## YOUR ASSIGNMENT
Look below for the line containing "--spoke-gap: #6b7a7b;" and the line containing "3.5; stroke-linejoin: round;"; repeat exactly those two lines and all lines between them, and nothing else.
■ ■ ■ ■ ■
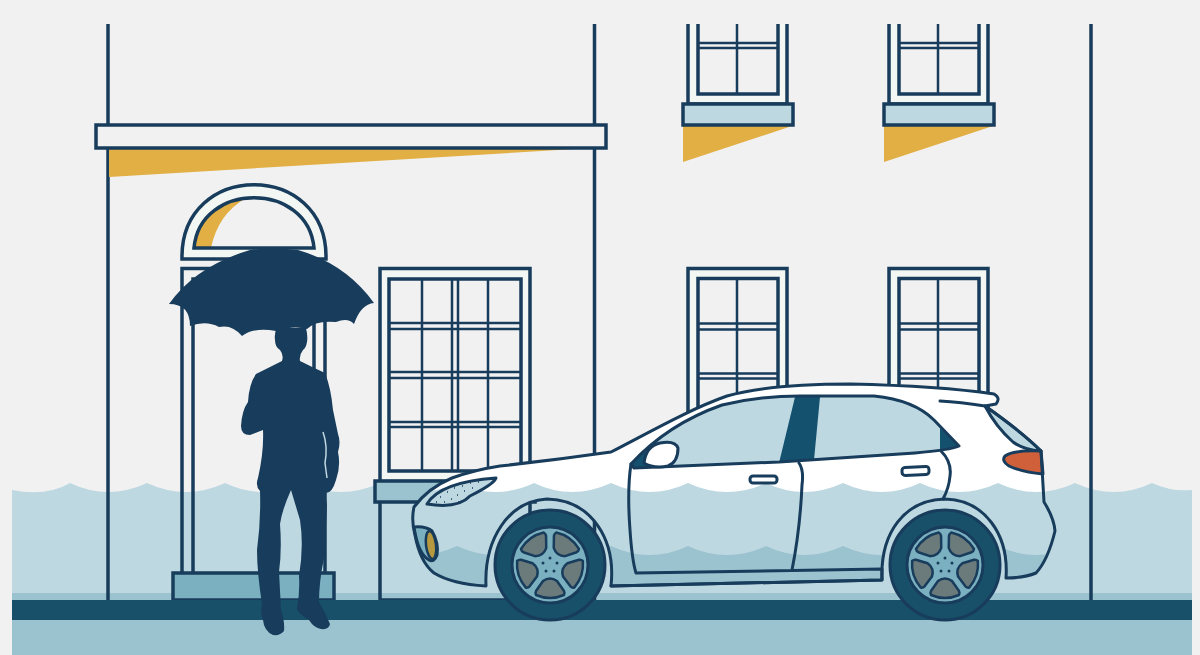
<!DOCTYPE html>
<html lang="en">
<head>
<meta charset="utf-8">
<title>Flooded street</title>
<style>
:root {
  --paper: #f1f1f1;
  --ink: #183c5b;
  --deep: #184f69;
  --pillar: #14516f;
  --water: #bed8e1;
  --water-low: #9bc3cf;
  --sill: #bed8e1;
  --stone: #7bb0c1;
  --sun: #e2af45;
  --lamp: #b5983f;
  --tail: #d0603a;
  --spoke-gap: #6b7a7b;
  --white: #ffffff;
}
html, body { margin: 0; height: 100%; overflow: hidden; background: var(--paper); }
svg { display: block; width: 1200px; height: 655px; }
.line { fill: none; stroke: var(--ink); stroke-width: 3.5; stroke-linejoin: round; stroke-linecap: round; }
.wall { fill: none; stroke: var(--ink); stroke-width: 3.5; }
.bar { fill: none; stroke: var(--ink); stroke-width: 2.5; }
.body-line { fill: none; stroke: var(--ink); stroke-width: 3; stroke-linejoin: round; stroke-linecap: round; }
.frame { fill: #f3f7f4; }
.pane { fill: var(--paper); }
.ledge { fill: var(--sill); }
.shade { fill: var(--sun); }
.water { fill: var(--water); }
.water-low { fill: var(--water-low); }
.street { fill: var(--deep); }
.step { fill: var(--stone); }
.white { fill: var(--white); }
.glass { fill: var(--water); }
.person { fill: var(--ink); }
</style>
</head>
<body>
<svg viewBox="0 0 1200 655" role="img" aria-label="A person with an umbrella and a car stand in flood water in front of a house">
  <defs>
    <clipPath id="scene-top"><rect x="0" y="24" width="1200" height="631"/></clipPath>

    <g id="sash-window">
      <rect class="wall frame" x="0" y="0" width="99" height="166"/>
      <rect class="wall pane" x="10" y="10" width="80" height="146"/>
      <path class="bar" d="M49 10V156M10 55H90M10 61H90M10 105H90M10 110H90"/>
    </g>

    <g id="upper-sill">
      <polygon class="shade" points="0,22 109,22 0,58"/>
      <rect class="wall ledge" x="0" y="0" width="110" height="21"/>
    </g>

    <path id="spoke-gap" d="M-14 30Q0 36 14 30Q15 28 14 26L7 16Q0 11 -7 16L-14 26Q-15 28 -14 30Z"
      fill="var(--spoke-gap)" stroke="var(--ink)" stroke-width="2.5" stroke-linejoin="round"/>

    <g id="wheel">
      <circle r="55" fill="var(--deep)" stroke="var(--ink)" stroke-width="3"/>
      <circle r="38" fill="var(--stone)" stroke="var(--ink)" stroke-width="3"/>
      <use href="#spoke-gap"/>
      <use href="#spoke-gap" transform="rotate(72)"/>
      <use href="#spoke-gap" transform="rotate(144)"/>
      <use href="#spoke-gap" transform="rotate(216)"/>
      <use href="#spoke-gap" transform="rotate(288)"/>
      <g fill="var(--ink)">
        <circle cy="-7" r="1.5"/>
        <circle cx="7" cy="-2" r="1.5"/>
        <circle cx="4" cy="6" r="1.5"/>
        <circle cx="-4" cy="6" r="1.5"/>
        <circle cx="-7" cy="-2" r="1.5"/>
      </g>
    </g>

    <path id="swell" d="M12 490Q46 497 70 483q38 18 77 0q39 18 78 0q38 18 77 0q39 18 78 0q38 18 77 0q39 18 77 0q38 18 77 0q39 18 77 0q39 18 78 0q38 18 77 0q39 18 77 0q39 18 78 0q38 18 77 0q39 18 77 0Q1172 492 1192 490V601H12Z"/>

    <path id="car-shell" d="M611 452C650 432 690 409 727 396Q770 384 850 384Q940 386 994 394Q1001 398 996 404L985 406Q1022 432 1041 451L1044 502Q1054 518 1055 531Q1048 560 1036 573Q1024 578 1006 578C1009 535 985 500 945 499C905 500 880 532 882 580L611 586C616 540 592 500 547 499C508 501 484 540 486 586Q452 584 434 573Q420 562 415 535Q411 520 414 507Q428 488 452 478Q474 470 500 466Q555 460 611 452Z"/>
    <clipPath id="car-clip"><use href="#car-shell"/></clipPath>
  </defs>

  <rect width="1200" height="655" fill="var(--paper)"/>

  <g id="water">
    <use class="water" href="#swell"/>
    <use class="water-low" href="#swell" y="63" clip-path="url(#water-floor)"/>
    <clipPath id="water-floor"><rect x="0" y="530" width="1200" height="71"/></clipPath>
  </g>

  <g id="house" clip-path="url(#scene-top)">
    <path class="wall" d="M108 20V601M594.500 20V601M1091 20V601"/>
    <polygon class="shade" points="109,149 575,149 109,177"/>
    <rect class="wall pane" x="96" y="125" width="510" height="23"/>

    <use href="#sash-window" x="688" y="-62"/>
    <use href="#sash-window" x="889" y="-62"/>
    <use href="#upper-sill" x="683" y="104"/>
    <use href="#upper-sill" x="884" y="104"/>
    <use href="#sash-window" x="688" y="268.500"/>
    <use href="#sash-window" x="889" y="268.500"/>
  </g>

  <g id="front-window">
    <path class="wall" d="M380 500V600H594M530 500V520"/>
    <rect class="wall frame" x="380" y="268.500" width="150" height="213"/>
    <rect class="wall pane" x="389" y="279" width="132" height="192"/>
    <path class="bar" d="M422 279V471M452 279V471M458 279V471M488 279V471M389 323H521M389 329H521M389 372H521M389 378H521M389 422H521M389 427H521"/>
    <rect class="wall" x="375" y="481" width="160" height="21" fill="var(--water-low)" style="fill:var(--water-low)"/>
  </g>

  <g id="doorway">
    <path class="wall frame" d="M182 259C180 160 328 160 326 259Z"/>
    <path class="pane" d="M194 248C200 181 308 181 314 248Z"/>
    <path class="shade" d="M194 248Q202 202 246 198Q218 214 211 248Z"/>
    <path class="wall" d="M194 248C200 181 308 181 314 248Z"/>
    <path class="wall" d="M182 573V268.500H325V573M193 573V279H314V573"/>
    <rect class="wall step" x="173" y="573" width="161" height="27"/>
  </g>

  <rect id="street" class="street" x="12" y="600" width="1180" height="20"/>

  <g id="car">
    <use class="white" href="#car-shell"/>
    <g clip-path="url(#car-clip)">
      <use class="water" href="#swell"/>
      <use class="water-low" href="#swell" y="63"/>
    </g>

    <g id="car-windows">
      <path class="glass" d="M631 464Q668 424 722 405Q760 396 800 396L874 396Q914 400 934 420L959 446Q950 450 915 453L779 462L634 468Z"/>
      <polygon points="795,397 820,397 814,460 779,463" fill="var(--pillar)"/>
      <path d="M940 428L959 446L940 451Z" fill="var(--pillar)"/>
      <path d="M631 464L645 450L650 466L634 468Z" fill="var(--pillar)"/>
      <path class="body-line" d="M631 464Q668 424 722 405Q760 396 800 396L874 396Q914 400 934 420L959 446Q950 450 915 453L779 462L634 468Z"/>
      <path class="body-line glass" style="fill:var(--water)" d="M985 406Q1022 432 1041 451Q1024 450 1013 442Q996 427 985 406Z"/>
    </g>

    <path class="body-line white" style="fill:var(--white)" d="M644 463Q646 446 660 443Q675 440 678 448Q678 462 668 466Q654 469 644 463Z"/>

    <g id="car-doors">
      <path class="body-line" d="M631 464Q627 490 630 530Q632 560 636 573L882 569M799 463Q804 470 802 485Q800 530 792 570M941 451Q952 462 950 476Q949 488 943 499M611 586L882 580V569"/>
      <rect class="body-line" style="fill:var(--white)" x="750" y="476" width="27" height="7" rx="3"/>
      <rect class="body-line" style="fill:var(--white)" x="902" y="467" width="27" height="8" rx="3" transform="rotate(-3 915 471)"/>
    </g>

    <g id="car-lights">
      <path class="body-line" style="fill:var(--water)" d="M427 504Q440 482 496 478Q494 484 470 496Q458 509 427 504Z"/>
      <path d="M440 497h1M447 492h1M454 488h1M462 486h1M470 483h1M478 482h1M444 502h1M451 499h1M457 495h1M464 491h1M472 488h1M436 502h1M458 502h1" stroke="var(--ink)" stroke-width="1.500"/>
      <path class="body-line" style="fill:var(--stone)" d="M414 527Q426 526 432 531Q439 543 437 555Q434 563 429 560Q418 554 414 527Z"/>
      <ellipse cx="431" cy="545" rx="5" ry="14" transform="rotate(-7 431 545)" fill="var(--lamp)" stroke="var(--ink)" stroke-width="2.500"/>
      <path class="body-line" style="fill:var(--tail)" d="M1041 451L1043 474Q1022 472 1009 466Q1001 461 1005 456Q1014 450 1041 451Z"/>
    </g>

    <use class="body-line" href="#car-shell"/>
    <path class="body-line" d="M985 406Q960 402 940 401"/>
    <use href="#wheel" x="550" y="565"/>
    <use href="#wheel" x="945" y="565"/>
  </g>

  <g id="person" class="person">
    <path id="umbrella" d="M169 304Q196 266 250 250Q274 247 298 250Q346 264 374 303Q361 304 354 324Q348 317 336 322Q316 320 307 329Q294 325 276 331Q254 327 242 336Q232 324 219 327Q206 320 190 326Q190 304 169 304Z"/>
    <path id="figure" d="M277 328L306 328Q308 336 307 342Q306 348 303 350Q299 355 300 361Q312 367 325 373Q331 388 333 410L338 434Q341 442 338 452Q341 466 336 480Q332 494 325 493L327 505Q326 530 324 558Q319 582 319 602Q325 612 330 624Q329 630 321 629Q314 628 309 620Q299 614 297 609Q300 592 299 576Q304 546 300 520L291 490Q282 510 280 524Q282 550 279 572Q280 590 281 610Q285 622 284 631Q280 636 273 635Q264 631 263 620Q260 612 262 604Q257 572 257 550Q261 520 260 491Q255 486 258 478Q264 452 263 430L250 435Q241 435 241 426Q242 410 248 402Q249 384 256 374Q270 367 282 361Q284 355 280 350Q275 347 275 340Q274 333 277 328Z"/>
    <path id="sleeve-gap" d="M323 432Q328 446 325 463L327 478" fill="none" stroke="var(--water)" stroke-width="1.500"/>
  </g>
</svg>
</body>
</html>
■ ■ ■ ■ ■
## SOLUTION FOR THIS EXERCISE
  --spoke-gap: #6b7a7b;
  --white: #ffffff;
}
html, body { margin: 0; height: 100%; overflow: hidden; background: var(--paper); }
svg { display: block; width: 1200px; height: 655px; }
.line { fill: none; stroke: var(--ink); stroke-width: 3.5; stroke-linejoin: round; stroke-linecap: round; }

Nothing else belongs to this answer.